Summarize your company in an elevator pitch.

HomeStars was started in Toronto in 2006 by Nancy Peterson. She was on maternity leave and renovating her own home at the time and was alarmed by the lack of resources available to her to find and hire reputable trades. She started HomeStars with a marketing background (formerly she worked for Kraft) and no real tech experience.

Nancy Peterson working at the office.

HomeStars is Canada’s largest online marketplace connecting homeowners with trusted home service professionals. In 2018, 8 million homeowners visited HomeStars looking for a pro for their next home improvement project. HomeStars, an ANGI Homeservices company, is part of a global network of home improvement marketplaces in Europe, the UK and the US, including Angie’s List and HomeAdvisor.

Who started the company? Do you / team members have tech background?

Nancy said she had no tech background, but now 20% of her workforce are engineers/tech-focused. She currently employs just over 100 people.

How are you being financed?

Originally, the company was financed by Angel Investors and Bank (founder) Debt. But in 2017, HomeStars was acquired by Denver-based HomeAdvisor. They are now part of the ANGI Homeservices group of companies and are part of a worldwide network of home service marketplaces.

What do you think will be / is a big obstacle to overcome?

The biggest obstacle to overcome is consumer awareness.

How do you go about finding good developers / IT guys for your company?

We look across functional areas in the business. We go to meet-ups and events. It’s a very competitive market, but we are in a unique spot in Canada.

We are part of a publicly-traded organization, but with a lot of autonomy. It’s unique since we have all the benefits of a big company, but still run like a start-up. It gives us a great advantage.

Who is your biggest competition?

Google and word of mouth.

How are you intending on taking your company to million dollars in revenues? In what markets?

We have already passed that. We are already 8-digits and are looking to 9-digits.

What is the big lesson you’ve learned (success or failure) with this project.

Reviews are still very vital to what we do. We have built our business on them.

How do you verify your reviews / know they are legit?

First off, yes HomeStars verifies its reviews. Reviews are submitted and before they are published, they go through a series of software checks. These software checks notify review moderators to anything that does not look legit. The moderators then check them manually to ensure there is nothing suspicious. Many reviews are rejected if they are not found to be legit. In addition, as a matter of process, reviews are randomly investigated.

Also as a point of interest, HomeStars is currently doing background and criminal checks on companies and has completed more than 80% so far.

Big telcos in Canada start to offer ‘unlimited’ data plans

In June, most of the big telecom providers in Canada such as Bell, Rogers and Telus, have started with so called unlimited data plans.
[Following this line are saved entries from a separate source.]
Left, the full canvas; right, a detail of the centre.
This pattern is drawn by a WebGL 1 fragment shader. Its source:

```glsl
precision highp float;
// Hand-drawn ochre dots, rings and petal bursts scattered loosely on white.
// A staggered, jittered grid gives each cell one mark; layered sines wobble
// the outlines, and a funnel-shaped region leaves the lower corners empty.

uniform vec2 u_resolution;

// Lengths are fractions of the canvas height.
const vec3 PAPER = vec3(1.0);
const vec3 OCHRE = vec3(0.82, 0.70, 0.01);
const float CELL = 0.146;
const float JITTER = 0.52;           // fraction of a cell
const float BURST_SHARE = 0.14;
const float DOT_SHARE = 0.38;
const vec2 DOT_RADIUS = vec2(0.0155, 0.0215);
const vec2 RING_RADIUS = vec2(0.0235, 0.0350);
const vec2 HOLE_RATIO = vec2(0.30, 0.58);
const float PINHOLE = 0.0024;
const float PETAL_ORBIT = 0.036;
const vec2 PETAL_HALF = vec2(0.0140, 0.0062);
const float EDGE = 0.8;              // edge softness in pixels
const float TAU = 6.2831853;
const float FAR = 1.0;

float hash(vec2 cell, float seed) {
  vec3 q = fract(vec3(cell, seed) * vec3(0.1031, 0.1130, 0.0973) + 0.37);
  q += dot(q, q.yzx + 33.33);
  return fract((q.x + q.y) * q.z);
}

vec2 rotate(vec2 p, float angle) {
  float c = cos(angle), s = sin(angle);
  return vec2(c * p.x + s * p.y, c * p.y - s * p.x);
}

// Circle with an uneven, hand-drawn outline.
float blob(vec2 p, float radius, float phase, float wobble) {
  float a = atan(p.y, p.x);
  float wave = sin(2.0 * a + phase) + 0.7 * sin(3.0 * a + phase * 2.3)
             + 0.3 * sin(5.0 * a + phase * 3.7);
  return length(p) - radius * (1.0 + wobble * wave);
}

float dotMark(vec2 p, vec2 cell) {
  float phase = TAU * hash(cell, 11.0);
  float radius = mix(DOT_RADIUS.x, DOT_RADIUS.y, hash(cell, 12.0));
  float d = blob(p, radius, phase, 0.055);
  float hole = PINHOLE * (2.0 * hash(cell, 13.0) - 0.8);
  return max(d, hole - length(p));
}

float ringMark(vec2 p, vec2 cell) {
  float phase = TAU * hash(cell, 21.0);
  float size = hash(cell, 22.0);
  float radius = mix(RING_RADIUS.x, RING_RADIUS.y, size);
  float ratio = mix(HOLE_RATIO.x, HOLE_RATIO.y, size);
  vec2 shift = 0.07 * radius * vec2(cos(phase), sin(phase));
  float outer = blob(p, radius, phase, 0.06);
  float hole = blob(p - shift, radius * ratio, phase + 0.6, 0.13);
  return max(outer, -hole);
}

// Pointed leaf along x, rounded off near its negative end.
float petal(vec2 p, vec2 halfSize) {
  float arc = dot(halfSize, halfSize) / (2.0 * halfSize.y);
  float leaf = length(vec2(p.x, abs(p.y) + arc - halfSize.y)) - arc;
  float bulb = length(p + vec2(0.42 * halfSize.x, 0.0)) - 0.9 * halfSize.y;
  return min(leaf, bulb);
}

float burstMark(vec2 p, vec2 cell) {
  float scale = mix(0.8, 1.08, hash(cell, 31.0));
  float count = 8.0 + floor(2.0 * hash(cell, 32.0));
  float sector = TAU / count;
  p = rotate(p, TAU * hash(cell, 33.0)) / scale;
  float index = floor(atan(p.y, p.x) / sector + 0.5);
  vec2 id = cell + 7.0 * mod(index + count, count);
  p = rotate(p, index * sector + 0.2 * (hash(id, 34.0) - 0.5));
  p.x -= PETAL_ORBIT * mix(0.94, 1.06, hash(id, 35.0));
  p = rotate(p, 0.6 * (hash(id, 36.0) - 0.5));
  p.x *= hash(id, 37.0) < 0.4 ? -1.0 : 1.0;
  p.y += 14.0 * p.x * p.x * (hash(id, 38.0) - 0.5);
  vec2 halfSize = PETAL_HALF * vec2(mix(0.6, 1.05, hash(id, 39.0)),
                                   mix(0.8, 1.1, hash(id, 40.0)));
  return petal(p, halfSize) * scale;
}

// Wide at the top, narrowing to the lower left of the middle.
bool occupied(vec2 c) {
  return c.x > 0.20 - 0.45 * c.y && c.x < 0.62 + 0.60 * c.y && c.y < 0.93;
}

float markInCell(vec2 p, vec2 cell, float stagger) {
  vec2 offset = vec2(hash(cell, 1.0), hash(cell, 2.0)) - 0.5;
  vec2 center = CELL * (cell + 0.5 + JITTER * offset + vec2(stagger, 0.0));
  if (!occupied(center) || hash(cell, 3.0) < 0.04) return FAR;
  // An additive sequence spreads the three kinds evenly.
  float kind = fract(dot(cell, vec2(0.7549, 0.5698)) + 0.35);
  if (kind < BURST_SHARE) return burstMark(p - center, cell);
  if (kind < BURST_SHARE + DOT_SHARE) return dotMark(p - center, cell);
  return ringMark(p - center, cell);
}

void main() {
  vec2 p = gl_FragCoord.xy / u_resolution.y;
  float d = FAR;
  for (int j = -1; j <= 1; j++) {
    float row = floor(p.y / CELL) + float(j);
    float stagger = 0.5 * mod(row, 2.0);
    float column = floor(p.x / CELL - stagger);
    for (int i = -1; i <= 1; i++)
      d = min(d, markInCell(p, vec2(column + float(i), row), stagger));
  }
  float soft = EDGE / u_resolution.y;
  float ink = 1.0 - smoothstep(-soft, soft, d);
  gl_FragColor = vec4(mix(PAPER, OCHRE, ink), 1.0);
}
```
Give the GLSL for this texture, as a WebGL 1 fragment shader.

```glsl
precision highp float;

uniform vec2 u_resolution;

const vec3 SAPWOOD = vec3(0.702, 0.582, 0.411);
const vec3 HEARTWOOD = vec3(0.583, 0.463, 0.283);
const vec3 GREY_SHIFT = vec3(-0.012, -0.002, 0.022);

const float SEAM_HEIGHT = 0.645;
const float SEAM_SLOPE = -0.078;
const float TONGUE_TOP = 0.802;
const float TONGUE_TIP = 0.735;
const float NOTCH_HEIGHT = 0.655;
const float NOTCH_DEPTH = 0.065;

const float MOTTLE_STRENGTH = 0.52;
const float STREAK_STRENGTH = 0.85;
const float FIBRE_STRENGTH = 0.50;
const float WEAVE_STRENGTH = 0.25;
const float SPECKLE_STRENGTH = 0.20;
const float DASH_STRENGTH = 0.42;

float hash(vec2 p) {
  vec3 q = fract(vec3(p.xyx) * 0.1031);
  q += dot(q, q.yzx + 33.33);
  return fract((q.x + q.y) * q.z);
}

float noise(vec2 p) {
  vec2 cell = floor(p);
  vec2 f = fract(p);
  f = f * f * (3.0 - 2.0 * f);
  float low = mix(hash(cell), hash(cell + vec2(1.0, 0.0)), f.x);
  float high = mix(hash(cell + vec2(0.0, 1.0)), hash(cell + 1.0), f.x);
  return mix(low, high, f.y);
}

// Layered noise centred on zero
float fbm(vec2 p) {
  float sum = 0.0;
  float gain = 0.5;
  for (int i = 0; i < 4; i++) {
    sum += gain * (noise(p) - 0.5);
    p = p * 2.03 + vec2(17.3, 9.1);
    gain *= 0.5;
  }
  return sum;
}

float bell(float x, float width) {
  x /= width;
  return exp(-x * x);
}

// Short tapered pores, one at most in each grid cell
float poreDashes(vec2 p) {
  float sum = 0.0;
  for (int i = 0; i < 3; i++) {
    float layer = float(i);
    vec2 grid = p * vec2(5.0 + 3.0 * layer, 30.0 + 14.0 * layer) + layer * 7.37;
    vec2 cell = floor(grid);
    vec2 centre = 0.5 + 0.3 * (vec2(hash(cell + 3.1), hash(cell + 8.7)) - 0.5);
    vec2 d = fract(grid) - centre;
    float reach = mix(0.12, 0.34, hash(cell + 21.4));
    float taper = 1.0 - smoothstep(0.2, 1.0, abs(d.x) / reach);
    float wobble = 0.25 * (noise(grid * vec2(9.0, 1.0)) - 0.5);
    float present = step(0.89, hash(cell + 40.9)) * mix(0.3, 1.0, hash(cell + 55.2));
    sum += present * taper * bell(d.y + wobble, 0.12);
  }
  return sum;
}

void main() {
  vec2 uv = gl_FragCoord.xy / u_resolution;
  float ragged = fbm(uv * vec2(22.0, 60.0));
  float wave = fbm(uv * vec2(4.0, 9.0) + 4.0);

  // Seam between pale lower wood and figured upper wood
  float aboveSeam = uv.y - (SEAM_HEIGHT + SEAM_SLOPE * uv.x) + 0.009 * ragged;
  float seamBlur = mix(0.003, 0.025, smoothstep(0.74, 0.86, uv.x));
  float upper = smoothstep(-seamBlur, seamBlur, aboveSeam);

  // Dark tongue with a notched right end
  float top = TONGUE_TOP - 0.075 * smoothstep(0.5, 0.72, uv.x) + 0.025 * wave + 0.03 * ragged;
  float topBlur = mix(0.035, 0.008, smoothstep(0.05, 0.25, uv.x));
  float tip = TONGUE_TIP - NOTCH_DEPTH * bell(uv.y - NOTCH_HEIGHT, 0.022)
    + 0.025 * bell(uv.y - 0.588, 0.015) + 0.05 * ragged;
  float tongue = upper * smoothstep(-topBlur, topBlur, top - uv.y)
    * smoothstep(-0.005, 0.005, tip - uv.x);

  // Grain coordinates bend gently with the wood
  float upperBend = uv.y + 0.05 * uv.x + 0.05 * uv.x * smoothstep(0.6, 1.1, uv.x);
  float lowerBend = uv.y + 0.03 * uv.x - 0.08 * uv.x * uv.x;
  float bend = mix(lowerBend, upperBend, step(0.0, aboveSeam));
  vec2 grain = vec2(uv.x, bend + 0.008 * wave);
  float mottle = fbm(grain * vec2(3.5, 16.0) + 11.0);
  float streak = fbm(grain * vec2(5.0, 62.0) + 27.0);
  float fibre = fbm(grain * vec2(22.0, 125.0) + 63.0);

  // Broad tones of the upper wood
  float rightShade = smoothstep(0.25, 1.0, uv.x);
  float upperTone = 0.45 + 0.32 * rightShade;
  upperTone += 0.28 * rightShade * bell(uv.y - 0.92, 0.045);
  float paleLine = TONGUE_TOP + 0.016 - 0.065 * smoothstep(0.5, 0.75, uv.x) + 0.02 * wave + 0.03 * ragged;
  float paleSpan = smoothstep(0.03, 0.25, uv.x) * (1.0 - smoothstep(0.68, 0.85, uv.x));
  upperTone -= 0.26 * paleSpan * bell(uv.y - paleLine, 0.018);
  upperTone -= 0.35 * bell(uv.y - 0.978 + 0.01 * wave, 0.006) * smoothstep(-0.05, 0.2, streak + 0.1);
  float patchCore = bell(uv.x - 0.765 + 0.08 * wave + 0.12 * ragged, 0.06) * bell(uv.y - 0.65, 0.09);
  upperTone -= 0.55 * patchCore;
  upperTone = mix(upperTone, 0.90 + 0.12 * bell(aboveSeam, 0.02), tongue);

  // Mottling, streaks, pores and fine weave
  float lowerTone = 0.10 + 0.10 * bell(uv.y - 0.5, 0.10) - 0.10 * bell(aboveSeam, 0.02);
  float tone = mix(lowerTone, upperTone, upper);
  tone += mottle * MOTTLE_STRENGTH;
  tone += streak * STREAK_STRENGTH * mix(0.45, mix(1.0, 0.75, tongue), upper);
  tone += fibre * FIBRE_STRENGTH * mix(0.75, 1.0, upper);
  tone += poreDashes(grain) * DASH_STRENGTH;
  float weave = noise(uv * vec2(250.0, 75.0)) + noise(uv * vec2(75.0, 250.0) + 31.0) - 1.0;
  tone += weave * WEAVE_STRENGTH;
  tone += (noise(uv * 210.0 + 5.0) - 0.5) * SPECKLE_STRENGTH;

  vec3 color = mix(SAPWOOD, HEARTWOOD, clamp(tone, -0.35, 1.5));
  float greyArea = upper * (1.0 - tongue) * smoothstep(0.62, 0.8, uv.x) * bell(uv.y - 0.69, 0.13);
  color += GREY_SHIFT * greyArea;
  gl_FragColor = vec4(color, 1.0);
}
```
Right now, you can get ‘unlimited’ data plan from either of the providers for just $75 a month for high speed of 10gb of data and reduced speeds beyond 10 GB of data for light web browsing, email and texting.

The plan is unlimited but the speeds will go down after your initial 10 GB of downloads. All the plans also provide Unlimited Canada wide calling as well as Unlimited text, picture and video.

The reduced speeds will be at 512 kilobits per second and should be good enough to check your email, Facebook, etc. and also might be just good enough to stream Netflix.

Netflix advises that in order to have good quality video – you should have a connection that is more than 2 Mb/s. Netflix says that you can also stream at speeds of 0.5 Mb/s, but the quality will be grainy on a large screen, much like watching an old VHS movie. Netflix recommends at least 1.5 Mb/s minimum.

Hulu recommends at least 1.5mpbs, Amazon recommends 1mpbs, and iTunes and Youtube say that you should have at least 2.5mpbs.

Some advocacy groups in Canada are pushing for cheaper plans arguing that $75 a month is too expensive for users to afford:

“Ten gigabytes for $75 a month is still prohibitively expensive for a lot of people, especially lower income individuals.”

Marie Aspiazu, a campaigner with Open Media

Some users did not seem to be phased by high cost and were happy with the new unlimited plans.